### DIRECTIONS FOR THIS TASK
Every line with "height" in it must be copied from the data.
----
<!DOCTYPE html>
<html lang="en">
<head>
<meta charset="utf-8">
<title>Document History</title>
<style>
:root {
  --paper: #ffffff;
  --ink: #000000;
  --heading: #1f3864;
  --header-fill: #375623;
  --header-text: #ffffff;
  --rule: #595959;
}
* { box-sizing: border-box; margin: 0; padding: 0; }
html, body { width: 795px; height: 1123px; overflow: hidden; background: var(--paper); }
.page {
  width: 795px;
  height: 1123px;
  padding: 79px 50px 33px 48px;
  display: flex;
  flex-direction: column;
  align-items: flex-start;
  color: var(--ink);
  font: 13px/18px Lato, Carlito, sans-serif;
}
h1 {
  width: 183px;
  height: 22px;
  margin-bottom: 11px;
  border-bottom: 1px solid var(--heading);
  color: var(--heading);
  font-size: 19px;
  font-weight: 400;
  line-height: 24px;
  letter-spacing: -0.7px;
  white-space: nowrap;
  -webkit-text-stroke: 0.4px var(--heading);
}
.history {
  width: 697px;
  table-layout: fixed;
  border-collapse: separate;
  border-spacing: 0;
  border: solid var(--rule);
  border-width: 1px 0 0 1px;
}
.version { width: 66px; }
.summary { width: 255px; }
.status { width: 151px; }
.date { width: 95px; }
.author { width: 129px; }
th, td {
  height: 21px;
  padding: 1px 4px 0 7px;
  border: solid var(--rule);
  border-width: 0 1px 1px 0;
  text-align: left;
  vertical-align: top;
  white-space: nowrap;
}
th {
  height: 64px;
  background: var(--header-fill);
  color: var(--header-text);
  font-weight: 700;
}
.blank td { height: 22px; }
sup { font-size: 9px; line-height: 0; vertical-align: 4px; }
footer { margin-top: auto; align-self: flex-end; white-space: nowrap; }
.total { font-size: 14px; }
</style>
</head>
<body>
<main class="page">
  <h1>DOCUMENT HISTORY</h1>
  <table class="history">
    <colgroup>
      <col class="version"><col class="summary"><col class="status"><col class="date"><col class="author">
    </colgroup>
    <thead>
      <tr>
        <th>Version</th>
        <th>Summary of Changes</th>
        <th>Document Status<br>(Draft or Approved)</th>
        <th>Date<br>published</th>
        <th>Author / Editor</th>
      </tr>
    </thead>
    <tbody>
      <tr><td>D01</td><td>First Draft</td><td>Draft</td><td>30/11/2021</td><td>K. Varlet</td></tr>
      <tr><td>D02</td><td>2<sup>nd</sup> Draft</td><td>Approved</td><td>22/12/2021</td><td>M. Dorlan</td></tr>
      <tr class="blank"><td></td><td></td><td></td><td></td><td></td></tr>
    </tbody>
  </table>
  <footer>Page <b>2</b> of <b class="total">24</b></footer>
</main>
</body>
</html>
----
### ANSWER BOX
html, body { width: 795px; height: 1123px; overflow: hidden; background: var(--paper); }
  height: 1123px;
  height: 22px;
  line-height: 24px;
  height: 21px;
  height: 64px;
.blank td { height: 22px; }
sup { font-size: 9px; line-height: 0; vertical-align: 4px; }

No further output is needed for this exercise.